> _Problem to solve_
From the first line below to the last, reproduce the material exactly and leave out the images.
*** Record extracts Section Begins ***
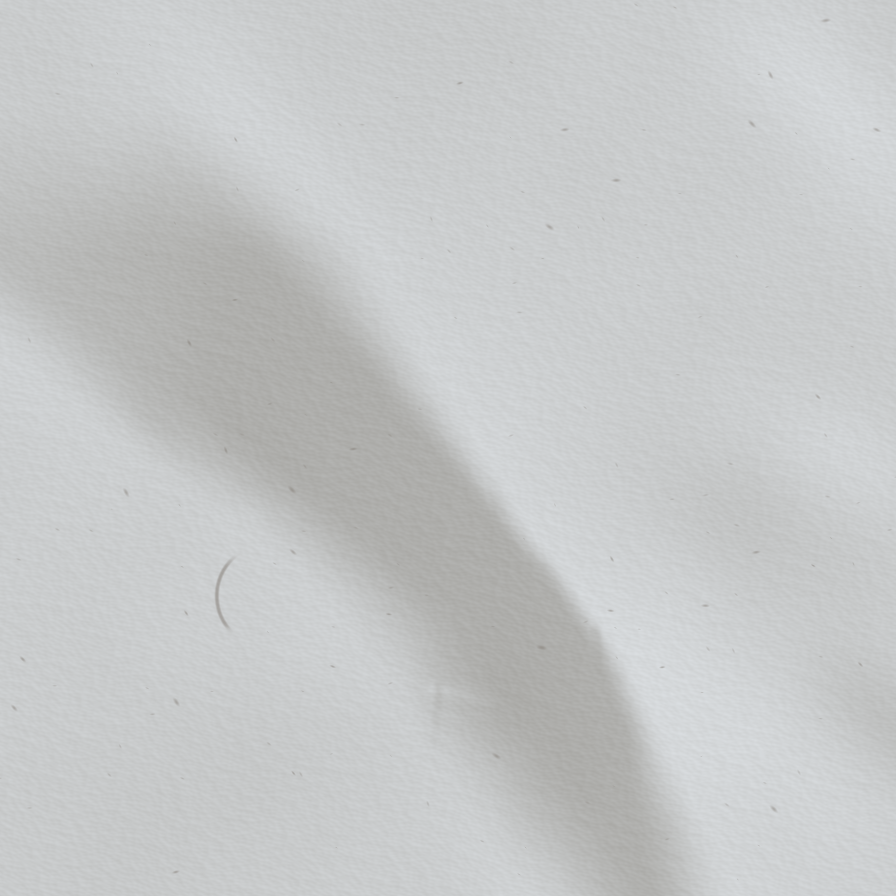
Reproduce this texture procedurally as a WebGL 1 fragment shader.

```glsl
precision highp float;
// Crumpled pale grey paper: soft diagonal folds, fine fibre grain, specks and a stray hair.
uniform vec2 u_resolution;

const vec3 SHADE_COLOR = vec3(0.665, 0.663, 0.650);
const vec3 LIT_COLOR = vec3(0.848, 0.862, 0.872);
const vec3 SPECK_COLOR = vec3(0.50, 0.47, 0.44);

vec2 hash2(vec2 cell) {
  vec2 h = vec2(dot(cell, vec2(127.1, 311.7)), dot(cell, vec2(269.5, 183.3)));
  return fract(sin(h) * 43758.55);
}

vec2 rotate(vec2 p, float angle) {
  float c = cos(angle), s = sin(angle);
  return vec2(c * p.x + s * p.y, c * p.y - s * p.x);
}

float softMin(float a, float b, float blend) {
  float h = clamp(0.5 + 0.5 * (b - a) / blend, 0.0, 1.0);
  return mix(b, a, h) - blend * h * (1.0 - h);
}

// Distance to the nearest scattered cell point.
float cellular(vec2 p) {
  vec2 cell = floor(p);
  float nearest = 4.0;
  for (int j = -1; j <= 1; j++) {
    for (int i = -1; i <= 1; i++) {
      vec2 neighbour = cell + vec2(float(i), float(j));
      vec2 offset = neighbour + hash2(neighbour) - p;
      nearest = min(nearest, dot(offset, offset));
    }
  }
  return sqrt(nearest);
}

float layeredSines(vec2 p) {
  float sum = 0.0, gain = 0.5;
  for (int i = 0; i < 4; i++) {
    sum += gain * sin(p.x + 1.3 * sin(p.y)) * sin(p.y + 1.1 * sin(p.x * 0.8));
    p = rotate(p, 0.9) * 1.8 + 2.3;
    gain *= 0.6;
  }
  return sum;
}

// Soft elliptical patch of light.
float patchOf(vec2 p, vec2 center, vec2 radii, float angle) {
  vec2 q = rotate(p - center, angle) / radii;
  return exp(-dot(q, q));
}

// Soft stroke between two points.
float stroke(vec2 p, vec2 a, vec2 b, float width) {
  vec2 ab = b - a;
  float along = clamp(dot(p - a, ab) / dot(ab, ab), 0.0, 1.0);
  return smoothstep(width, 0.0, length(p - a - ab * along)) * (1.0 - 0.7 * along);
}

// Shaded valley between a crisp ridge and a softer lower fold.
float foldTone(vec2 p) {
  float ridgeX = softMin(0.886 - 0.75 * p.y, 0.77 - 0.3 * p.y, 0.04);
  float lowerX = softMin(0.866 - 1.33 * p.y, 0.645 - 0.7 * p.y, 0.03);
  float ridge = (p.x - ridgeX) * 0.8;
  float lower = (p.x - lowerX) * 0.65;
  float blur = mix(0.016, 0.075, smoothstep(0.35, 0.9, p.y))
             + 0.025 * smoothstep(0.25, 0.0, p.y);
  float lit = smoothstep(-blur, blur, ridge);
  float inside = smoothstep(-0.045, 0.06, lower);
  float topFade = smoothstep(0.9, 0.7, p.y);
  float depth = mix(0.33, 0.56, smoothstep(0.0, 0.32, p.x));
  float tone = -depth * (1.0 - lit) * inside * topFade;
  tone += 0.25 * lit * exp(-max(ridge, 0.0) / 0.11) * topFade;
  return tone + 0.15 * (1.0 - inside) * exp(min(lower, 0.0) / 0.12);
}

// Broad undulations of the sheet.
float sheetTone(vec2 p) {
  float tone = 0.24 * patchOf(p, vec2(0.93, 0.88), vec2(0.17, 0.07), -0.8);
  tone += 0.14 * patchOf(p, vec2(0.26, 0.88), vec2(0.13, 0.06), -0.85);
  tone += 0.14 * patchOf(p, vec2(0.93, 0.50), vec2(0.13, 0.06), -0.5);
  tone += 0.12 * patchOf(p, vec2(0.86, 0.16), vec2(0.20, 0.07), -0.75);
  tone -= 0.17 * patchOf(p, vec2(0.86, 0.40), vec2(0.17, 0.07), -0.45);
  tone -= 0.28 * patchOf(p, vec2(1.00, 0.19), vec2(0.12, 0.05), -0.7);
  tone -= 0.16 * patchOf(p, vec2(0.17, 0.53), vec2(0.07, 0.025), -0.75);
  tone -= 0.10 * patchOf(p, vec2(0.24, 0.10), vec2(0.20, 0.16), 0.0);
  return tone + 0.06 * layeredSines(p * 7.0);
}

// Small pinches where the folds meet.
float pinchTone(vec2 p) {
  float tone = 0.20 * stroke(p, vec2(0.485, 0.232), vec2(0.55, 0.218), 0.014);
  tone -= 0.20 * stroke(p, vec2(0.490, 0.236), vec2(0.485, 0.17), 0.008);
  return tone - 0.22 * stroke(p, vec2(0.664, 0.297), vec2(0.675, 0.265), 0.009);
}

// Embossed fibres, lit from above.
float fibreRelief(vec2 p, vec2 density) {
  vec2 q = rotate(p, -0.22) * density;
  q.y += 0.5 * sin(q.x * 0.31);
  return cellular(q) - cellular(q + vec2(0.25, 0.55));
}

float specks(vec2 p, float density) {
  vec2 cell = floor(p * density);
  vec2 seed = hash2(cell), kind = hash2(cell + 41.0);
  vec2 q = rotate(fract(p * density) - 0.25 - 0.5 * seed, -0.4 + (kind.y - 0.5) * 1.6);
  float size = mix(0.04, 0.09, seed.y);
  return step(0.86, kind.x) * smoothstep(size, 0.0, length(q * vec2(0.65, 1.6)));
}

float hair(vec2 p) {
  float arc = abs(length(p - vec2(0.300, 0.335)) - 0.058);
  float ends = smoothstep(0.293, 0.305, p.y) * smoothstep(0.384, 0.365, p.y);
  return smoothstep(0.0034, 0.0004, arc) * ends * step(p.x, 0.285);
}

void main() {
  vec2 p = gl_FragCoord.xy / u_resolution;
  vec2 warped = p + 0.008 * vec2(layeredSines(p * 13.0), layeredSines(p * 13.0 + 5.0));
  float tone = 0.67 + foldTone(warped) + sheetTone(p) + pinchTone(p);
  tone += 0.13 * fibreRelief(p, vec2(120.0, 250.0));
  tone += 0.07 * fibreRelief(p + 3.7, vec2(55.0, 95.0));
  vec3 color = mix(SHADE_COLOR, LIT_COLOR, clamp(tone, -0.15, 1.15));
  color = mix(color, SPECK_COLOR, 0.45 * specks(p, 17.0) + 0.25 * specks(p + 0.37, 29.0));
  color = mix(color, SPECK_COLOR, 0.5 * hair(p));
  gl_FragColor = vec4(color, 1.0);
}
```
*** Record extracts Section Ends ***
> _Response_
Reproduce this texture procedurally as a WebGL 1 fragment shader.

```glsl
precision highp float;
// Crumpled pale grey paper: soft diagonal folds, fine fibre grain, specks and a stray hair.
uniform vec2 u_resolution;

const vec3 SHADE_COLOR = vec3(0.665, 0.663, 0.650);
const vec3 LIT_COLOR = vec3(0.848, 0.862, 0.872);
const vec3 SPECK_COLOR = vec3(0.50, 0.47, 0.44);

vec2 hash2(vec2 cell) {
  vec2 h = vec2(dot(cell, vec2(127.1, 311.7)), dot(cell, vec2(269.5, 183.3)));
  return fract(sin(h) * 43758.55);
}

vec2 rotate(vec2 p, float angle) {
  float c = cos(angle), s = sin(angle);
  return vec2(c * p.x + s * p.y, c * p.y - s * p.x);
}

float softMin(float a, float b, float blend) {
  float h = clamp(0.5 + 0.5 * (b - a) / blend, 0.0, 1.0);
  return mix(b, a, h) - blend * h * (1.0 - h);
}

// Distance to the nearest scattered cell point.
float cellular(vec2 p) {
  vec2 cell = floor(p);
  float nearest = 4.0;
  for (int j = -1; j <= 1; j++) {
    for (int i = -1; i <= 1; i++) {
      vec2 neighbour = cell + vec2(float(i), float(j));
      vec2 offset = neighbour + hash2(neighbour) - p;
      nearest = min(nearest, dot(offset, offset));
    }
  }
  return sqrt(nearest);
}

float layeredSines(vec2 p) {
  float sum = 0.0, gain = 0.5;
  for (int i = 0; i < 4; i++) {
    sum += gain * sin(p.x + 1.3 * sin(p.y)) * sin(p.y + 1.1 * sin(p.x * 0.8));
    p = rotate(p, 0.9) * 1.8 + 2.3;
    gain *= 0.6;
  }
  return sum;
}

// Soft elliptical patch of light.
float patchOf(vec2 p, vec2 center, vec2 radii, float angle) {
  vec2 q = rotate(p - center, angle) / radii;
  return exp(-dot(q, q));
}

// Soft stroke between two points.
float stroke(vec2 p, vec2 a, vec2 b, float width) {
  vec2 ab = b - a;
  float along = clamp(dot(p - a, ab) / dot(ab, ab), 0.0, 1.0);
  return smoothstep(width, 0.0, length(p - a - ab * along)) * (1.0 - 0.7 * along);
}

// Shaded valley between a crisp ridge and a softer lower fold.
float foldTone(vec2 p) {
  float ridgeX = softMin(0.886 - 0.75 * p.y, 0.77 - 0.3 * p.y, 0.04);
  float lowerX = softMin(0.866 - 1.33 * p.y, 0.645 - 0.7 * p.y, 0.03);
  float ridge = (p.x - ridgeX) * 0.8;
  float lower = (p.x - lowerX) * 0.65;
  float blur = mix(0.016, 0.075, smoothstep(0.35, 0.9, p.y))
             + 0.025 * smoothstep(0.25, 0.0, p.y);
  float lit = smoothstep(-blur, blur, ridge);
  float inside = smoothstep(-0.045, 0.06, lower);
  float topFade = smoothstep(0.9, 0.7, p.y);
  float depth = mix(0.33, 0.56, smoothstep(0.0, 0.32, p.x));
  float tone = -depth * (1.0 - lit) * inside * topFade;
  tone += 0.25 * lit * exp(-max(ridge, 0.0) / 0.11) * topFade;
  return tone + 0.15 * (1.0 - inside) * exp(min(lower, 0.0) / 0.12);
}

// Broad undulations of the sheet.
float sheetTone(vec2 p) {
  float tone = 0.24 * patchOf(p, vec2(0.93, 0.88), vec2(0.17, 0.07), -0.8);
  tone += 0.14 * patchOf(p, vec2(0.26, 0.88), vec2(0.13, 0.06), -0.85);
  tone += 0.14 * patchOf(p, vec2(0.93, 0.50), vec2(0.13, 0.06), -0.5);
  tone += 0.12 * patchOf(p, vec2(0.86, 0.16), vec2(0.20, 0.07), -0.75);
  tone -= 0.17 * patchOf(p, vec2(0.86, 0.40), vec2(0.17, 0.07), -0.45);
  tone -= 0.28 * patchOf(p, vec2(1.00, 0.19), vec2(0.12, 0.05), -0.7);
  tone -= 0.16 * patchOf(p, vec2(0.17, 0.53), vec2(0.07, 0.025), -0.75);
  tone -= 0.10 * patchOf(p, vec2(0.24, 0.10), vec2(0.20, 0.16), 0.0);
  return tone + 0.06 * layeredSines(p * 7.0);
}

// Small pinches where the folds meet.
float pinchTone(vec2 p) {
  float tone = 0.20 * stroke(p, vec2(0.485, 0.232), vec2(0.55, 0.218), 0.014);
  tone -= 0.20 * stroke(p, vec2(0.490, 0.236), vec2(0.485, 0.17), 0.008);
  return tone - 0.22 * stroke(p, vec2(0.664, 0.297), vec2(0.675, 0.265), 0.009);
}

// Embossed fibres, lit from above.
float fibreRelief(vec2 p, vec2 density) {
  vec2 q = rotate(p, -0.22) * density;
  q.y += 0.5 * sin(q.x * 0.31);
  return cellular(q) - cellular(q + vec2(0.25, 0.55));
}

float specks(vec2 p, float density) {
  vec2 cell = floor(p * density);
  vec2 seed = hash2(cell), kind = hash2(cell + 41.0);
  vec2 q = rotate(fract(p * density) - 0.25 - 0.5 * seed, -0.4 + (kind.y - 0.5) * 1.6);
  float size = mix(0.04, 0.09, seed.y);
  return step(0.86, kind.x) * smoothstep(size, 0.0, length(q * vec2(0.65, 1.6)));
}

float hair(vec2 p) {
  float arc = abs(length(p - vec2(0.300, 0.335)) - 0.058);
  float ends = smoothstep(0.293, 0.305, p.y) * smoothstep(0.384, 0.365, p.y);
  return smoothstep(0.0034, 0.0004, arc) * ends * step(p.x, 0.285);
}

void main() {
  vec2 p = gl_FragCoord.xy / u_resolution;
  vec2 warped = p + 0.008 * vec2(layeredSines(p * 13.0), layeredSines(p * 13.0 + 5.0));
  float tone = 0.67 + foldTone(warped) + sheetTone(p) + pinchTone(p);
  tone += 0.13 * fibreRelief(p, vec2(120.0, 250.0));
  tone += 0.07 * fibreRelief(p + 3.7, vec2(55.0, 95.0));
  vec3 color = mix(SHADE_COLOR, LIT_COLOR, clamp(tone, -0.15, 1.15));
  color = mix(color, SPECK_COLOR, 0.45 * specks(p, 17.0) + 0.25 * specks(p + 0.37, 29.0));
  color = mix(color, SPECK_COLOR, 0.5 * hair(p));
  gl_FragColor = vec4(color, 1.0);
}
```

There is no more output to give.